"We agree that (Russian) President (Vladimir) Putin must not win this war, and we will continue to keep up and drive higher the economic and political costs for President Putin and his regime," said the summit host, German Chancellor Olaf Scholz. "For that, it is important to stand together - including in the long haul that we certainly still face."

British Prime Minister Boris Johnson (left), US President Joe Biden, German Chancellor Olaf Scholz and French President Emmanuel Macron. Photo / AP

British Prime Minister Boris Johnson (left), US President Joe Biden, German Chancellor Olaf Scholz and French President Emmanuel Macron. Photo / AP

French President Emmanuel Macron said Russia "cannot and should not win" the war in Ukraine — as its terrible toll was on full view the day after a Russian missile strike hit a shopping mall in the town of Kremenchuk, killing 18 people.

The price cap — pushed by US President Joe Biden — would in theory work by barring service providers such as shippers or insurers from dealing with oil priced above a fixed level. That could work because the service providers are mostly located in the European Union or the UK and thus within reach of sanctions. To be effective, however, it would have to involve as many consuming countries as possible, in particular India, where refiners have been snapping up cheap Russian oil shunned by Western traders. Details on how the proposal would be implemented were left for continuing talks in coming weeks.

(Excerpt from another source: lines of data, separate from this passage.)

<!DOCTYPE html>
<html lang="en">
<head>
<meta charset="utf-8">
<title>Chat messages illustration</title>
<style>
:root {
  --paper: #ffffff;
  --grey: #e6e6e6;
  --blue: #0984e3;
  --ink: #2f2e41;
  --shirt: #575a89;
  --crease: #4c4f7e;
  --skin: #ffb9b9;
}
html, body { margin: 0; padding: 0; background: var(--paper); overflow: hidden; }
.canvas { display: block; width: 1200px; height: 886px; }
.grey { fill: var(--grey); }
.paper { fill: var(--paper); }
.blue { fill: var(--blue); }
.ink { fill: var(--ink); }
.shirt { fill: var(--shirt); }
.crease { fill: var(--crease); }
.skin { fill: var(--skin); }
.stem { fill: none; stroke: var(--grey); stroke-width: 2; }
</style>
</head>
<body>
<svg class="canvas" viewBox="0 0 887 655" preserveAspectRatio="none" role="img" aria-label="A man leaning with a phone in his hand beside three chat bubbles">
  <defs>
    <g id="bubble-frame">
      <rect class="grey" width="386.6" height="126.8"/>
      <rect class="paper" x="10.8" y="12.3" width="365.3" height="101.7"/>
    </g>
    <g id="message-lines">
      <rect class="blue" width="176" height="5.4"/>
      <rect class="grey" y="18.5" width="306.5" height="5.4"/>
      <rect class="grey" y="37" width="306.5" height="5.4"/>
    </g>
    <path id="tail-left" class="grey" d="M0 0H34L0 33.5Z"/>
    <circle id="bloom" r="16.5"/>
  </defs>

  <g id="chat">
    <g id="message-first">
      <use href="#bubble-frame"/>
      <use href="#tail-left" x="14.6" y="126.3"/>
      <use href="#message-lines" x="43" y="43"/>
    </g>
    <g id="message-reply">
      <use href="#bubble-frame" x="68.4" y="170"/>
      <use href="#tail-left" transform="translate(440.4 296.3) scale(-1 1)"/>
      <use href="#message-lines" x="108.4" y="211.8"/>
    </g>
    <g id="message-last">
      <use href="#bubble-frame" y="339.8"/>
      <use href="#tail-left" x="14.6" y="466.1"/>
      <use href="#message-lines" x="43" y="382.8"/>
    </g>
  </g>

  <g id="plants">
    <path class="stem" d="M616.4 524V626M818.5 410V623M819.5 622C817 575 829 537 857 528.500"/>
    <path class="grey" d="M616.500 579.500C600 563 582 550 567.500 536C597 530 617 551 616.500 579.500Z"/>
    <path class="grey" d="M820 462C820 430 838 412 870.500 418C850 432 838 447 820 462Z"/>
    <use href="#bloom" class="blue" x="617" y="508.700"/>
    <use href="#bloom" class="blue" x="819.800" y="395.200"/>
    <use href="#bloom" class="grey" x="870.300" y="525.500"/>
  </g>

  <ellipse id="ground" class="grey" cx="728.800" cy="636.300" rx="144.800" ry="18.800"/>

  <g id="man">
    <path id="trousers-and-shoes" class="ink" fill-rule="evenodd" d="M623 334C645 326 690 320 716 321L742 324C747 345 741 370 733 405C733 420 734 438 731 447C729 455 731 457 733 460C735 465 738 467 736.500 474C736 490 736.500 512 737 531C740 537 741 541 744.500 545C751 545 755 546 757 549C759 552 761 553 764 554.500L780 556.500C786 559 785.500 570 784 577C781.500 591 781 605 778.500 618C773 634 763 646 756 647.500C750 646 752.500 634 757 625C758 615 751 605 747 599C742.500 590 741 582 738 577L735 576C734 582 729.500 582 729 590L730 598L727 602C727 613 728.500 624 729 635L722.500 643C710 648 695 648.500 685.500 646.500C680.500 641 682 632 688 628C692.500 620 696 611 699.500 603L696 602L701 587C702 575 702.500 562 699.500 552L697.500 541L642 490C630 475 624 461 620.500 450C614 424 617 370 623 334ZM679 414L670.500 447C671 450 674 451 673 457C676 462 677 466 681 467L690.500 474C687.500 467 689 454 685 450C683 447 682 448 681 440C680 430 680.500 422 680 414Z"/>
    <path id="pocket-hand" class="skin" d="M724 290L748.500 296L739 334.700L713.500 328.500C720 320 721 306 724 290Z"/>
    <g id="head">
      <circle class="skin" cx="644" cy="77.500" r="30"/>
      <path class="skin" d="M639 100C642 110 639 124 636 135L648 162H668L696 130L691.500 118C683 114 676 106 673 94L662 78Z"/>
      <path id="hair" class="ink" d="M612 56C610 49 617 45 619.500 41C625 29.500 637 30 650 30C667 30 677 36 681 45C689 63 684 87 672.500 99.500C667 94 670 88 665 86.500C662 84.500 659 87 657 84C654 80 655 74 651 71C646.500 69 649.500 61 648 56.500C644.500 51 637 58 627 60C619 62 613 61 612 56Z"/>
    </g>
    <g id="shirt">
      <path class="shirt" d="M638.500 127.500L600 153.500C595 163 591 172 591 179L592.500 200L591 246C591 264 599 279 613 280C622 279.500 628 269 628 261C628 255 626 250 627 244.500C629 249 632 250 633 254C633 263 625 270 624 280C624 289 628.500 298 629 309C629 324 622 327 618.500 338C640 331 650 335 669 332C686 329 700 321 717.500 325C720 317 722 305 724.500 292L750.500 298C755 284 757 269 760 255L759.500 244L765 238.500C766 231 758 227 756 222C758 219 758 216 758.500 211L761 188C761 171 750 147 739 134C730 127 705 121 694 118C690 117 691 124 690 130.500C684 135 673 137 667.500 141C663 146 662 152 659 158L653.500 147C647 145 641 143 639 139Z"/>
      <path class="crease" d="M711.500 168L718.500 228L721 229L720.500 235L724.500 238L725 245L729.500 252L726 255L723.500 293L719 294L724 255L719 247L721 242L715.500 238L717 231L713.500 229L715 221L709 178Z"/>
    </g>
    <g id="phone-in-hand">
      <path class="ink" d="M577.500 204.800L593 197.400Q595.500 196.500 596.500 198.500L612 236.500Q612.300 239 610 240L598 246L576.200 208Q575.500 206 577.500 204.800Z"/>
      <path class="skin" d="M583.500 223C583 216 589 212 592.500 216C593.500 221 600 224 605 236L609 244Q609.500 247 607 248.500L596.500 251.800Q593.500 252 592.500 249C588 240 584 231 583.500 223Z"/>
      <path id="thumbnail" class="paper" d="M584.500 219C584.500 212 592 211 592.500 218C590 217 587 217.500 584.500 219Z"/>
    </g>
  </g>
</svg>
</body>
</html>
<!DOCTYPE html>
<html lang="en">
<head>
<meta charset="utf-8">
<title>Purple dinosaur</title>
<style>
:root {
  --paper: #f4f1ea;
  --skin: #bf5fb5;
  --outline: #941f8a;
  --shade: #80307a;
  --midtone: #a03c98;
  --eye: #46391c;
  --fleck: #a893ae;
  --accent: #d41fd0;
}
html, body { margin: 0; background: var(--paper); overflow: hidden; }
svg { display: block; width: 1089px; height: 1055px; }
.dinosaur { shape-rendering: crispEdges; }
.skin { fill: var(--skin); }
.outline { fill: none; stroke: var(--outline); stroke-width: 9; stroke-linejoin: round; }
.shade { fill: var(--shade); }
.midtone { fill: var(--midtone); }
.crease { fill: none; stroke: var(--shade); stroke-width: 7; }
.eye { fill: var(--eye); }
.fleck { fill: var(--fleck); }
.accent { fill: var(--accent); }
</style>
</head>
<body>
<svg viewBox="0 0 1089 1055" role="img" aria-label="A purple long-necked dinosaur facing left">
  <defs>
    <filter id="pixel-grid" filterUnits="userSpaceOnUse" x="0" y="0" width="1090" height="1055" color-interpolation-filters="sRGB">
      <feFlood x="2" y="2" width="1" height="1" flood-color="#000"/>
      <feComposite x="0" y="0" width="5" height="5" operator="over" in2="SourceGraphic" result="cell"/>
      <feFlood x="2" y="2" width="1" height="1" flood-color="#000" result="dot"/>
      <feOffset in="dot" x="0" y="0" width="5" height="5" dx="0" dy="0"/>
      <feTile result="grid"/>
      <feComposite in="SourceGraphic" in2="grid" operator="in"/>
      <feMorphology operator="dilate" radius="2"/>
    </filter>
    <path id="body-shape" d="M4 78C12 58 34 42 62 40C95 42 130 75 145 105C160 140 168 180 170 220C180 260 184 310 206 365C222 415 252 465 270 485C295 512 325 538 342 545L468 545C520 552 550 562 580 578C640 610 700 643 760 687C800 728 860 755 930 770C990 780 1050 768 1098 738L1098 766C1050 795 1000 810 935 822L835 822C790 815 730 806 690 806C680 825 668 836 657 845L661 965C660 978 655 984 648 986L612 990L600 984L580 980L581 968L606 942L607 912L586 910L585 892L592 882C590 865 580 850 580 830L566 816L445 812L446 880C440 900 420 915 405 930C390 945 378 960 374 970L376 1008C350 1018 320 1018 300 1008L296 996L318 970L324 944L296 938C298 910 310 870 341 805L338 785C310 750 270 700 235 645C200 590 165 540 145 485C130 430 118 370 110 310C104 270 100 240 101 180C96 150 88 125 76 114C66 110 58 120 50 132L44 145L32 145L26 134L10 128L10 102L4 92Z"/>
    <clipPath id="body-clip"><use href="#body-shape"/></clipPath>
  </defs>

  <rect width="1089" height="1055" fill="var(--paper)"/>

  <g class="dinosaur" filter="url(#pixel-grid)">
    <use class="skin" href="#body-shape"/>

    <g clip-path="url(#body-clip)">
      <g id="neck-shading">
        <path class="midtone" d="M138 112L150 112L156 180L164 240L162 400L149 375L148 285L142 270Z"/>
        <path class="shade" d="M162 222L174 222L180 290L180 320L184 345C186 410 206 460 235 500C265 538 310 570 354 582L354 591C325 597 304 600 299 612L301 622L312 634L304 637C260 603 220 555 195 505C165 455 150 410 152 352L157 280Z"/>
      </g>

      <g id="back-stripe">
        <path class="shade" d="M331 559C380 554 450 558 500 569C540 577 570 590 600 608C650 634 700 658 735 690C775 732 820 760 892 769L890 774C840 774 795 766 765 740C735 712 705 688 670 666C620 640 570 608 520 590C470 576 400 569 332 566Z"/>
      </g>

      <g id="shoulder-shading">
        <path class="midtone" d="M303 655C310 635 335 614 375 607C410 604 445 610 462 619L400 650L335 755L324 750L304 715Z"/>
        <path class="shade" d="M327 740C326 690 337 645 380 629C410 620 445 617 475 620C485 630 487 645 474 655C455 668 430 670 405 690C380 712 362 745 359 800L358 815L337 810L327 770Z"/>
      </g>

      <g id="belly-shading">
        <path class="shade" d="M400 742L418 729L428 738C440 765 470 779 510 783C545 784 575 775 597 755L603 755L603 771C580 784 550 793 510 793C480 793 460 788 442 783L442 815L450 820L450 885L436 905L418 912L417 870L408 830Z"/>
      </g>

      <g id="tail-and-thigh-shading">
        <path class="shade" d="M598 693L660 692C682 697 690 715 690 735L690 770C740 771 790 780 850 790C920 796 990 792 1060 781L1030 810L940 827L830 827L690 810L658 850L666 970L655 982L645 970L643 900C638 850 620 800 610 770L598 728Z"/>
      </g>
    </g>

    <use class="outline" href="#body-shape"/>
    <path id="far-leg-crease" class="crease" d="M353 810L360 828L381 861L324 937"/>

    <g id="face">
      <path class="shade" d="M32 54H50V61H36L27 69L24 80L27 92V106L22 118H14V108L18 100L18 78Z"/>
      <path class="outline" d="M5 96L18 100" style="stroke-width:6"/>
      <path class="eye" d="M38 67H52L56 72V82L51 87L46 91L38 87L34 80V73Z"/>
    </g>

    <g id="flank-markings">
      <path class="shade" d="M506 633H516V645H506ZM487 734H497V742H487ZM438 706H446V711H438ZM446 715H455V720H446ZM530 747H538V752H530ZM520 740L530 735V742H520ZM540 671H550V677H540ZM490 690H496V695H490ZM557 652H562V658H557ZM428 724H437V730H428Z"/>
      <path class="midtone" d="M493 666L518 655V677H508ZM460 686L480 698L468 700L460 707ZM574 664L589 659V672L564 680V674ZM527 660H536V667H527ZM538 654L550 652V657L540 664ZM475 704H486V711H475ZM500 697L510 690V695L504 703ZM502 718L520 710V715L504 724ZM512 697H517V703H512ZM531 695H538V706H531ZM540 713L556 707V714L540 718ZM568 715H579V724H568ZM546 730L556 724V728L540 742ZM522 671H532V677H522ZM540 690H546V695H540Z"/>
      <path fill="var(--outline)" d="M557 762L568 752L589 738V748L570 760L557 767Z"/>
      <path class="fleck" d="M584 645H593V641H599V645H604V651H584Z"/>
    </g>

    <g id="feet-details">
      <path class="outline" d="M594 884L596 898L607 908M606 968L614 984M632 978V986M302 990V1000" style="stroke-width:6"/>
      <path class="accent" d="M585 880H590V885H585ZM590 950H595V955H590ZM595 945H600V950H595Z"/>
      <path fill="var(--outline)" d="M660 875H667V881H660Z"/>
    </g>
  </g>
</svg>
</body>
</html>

The US has already blocked Russian oil imports, which were small in any case. The European Union has decided to impose a ban on the 90 per cent of Russian oil that comes by sea, but the ban does not take effect until the end of the year, meaning Europe continues to send money to Russia for energy even while condemning the war. Meanwhile, higher global oil prices have softened the blow to Russia's income, even as Western traders shun Russian oil.

From the secluded Schloss Elmau hotel in the Bavarian Alps, the G7 leaders will move to Madrid for a summit of Nato leaders, where fallout from Russia's invasion of Ukraine will again dominate the agenda.

All G7 members other than Japan are Nato members, and Japanese Prime Minister Fumio Kishida has been invited to Madrid.

- Additional reporting by AP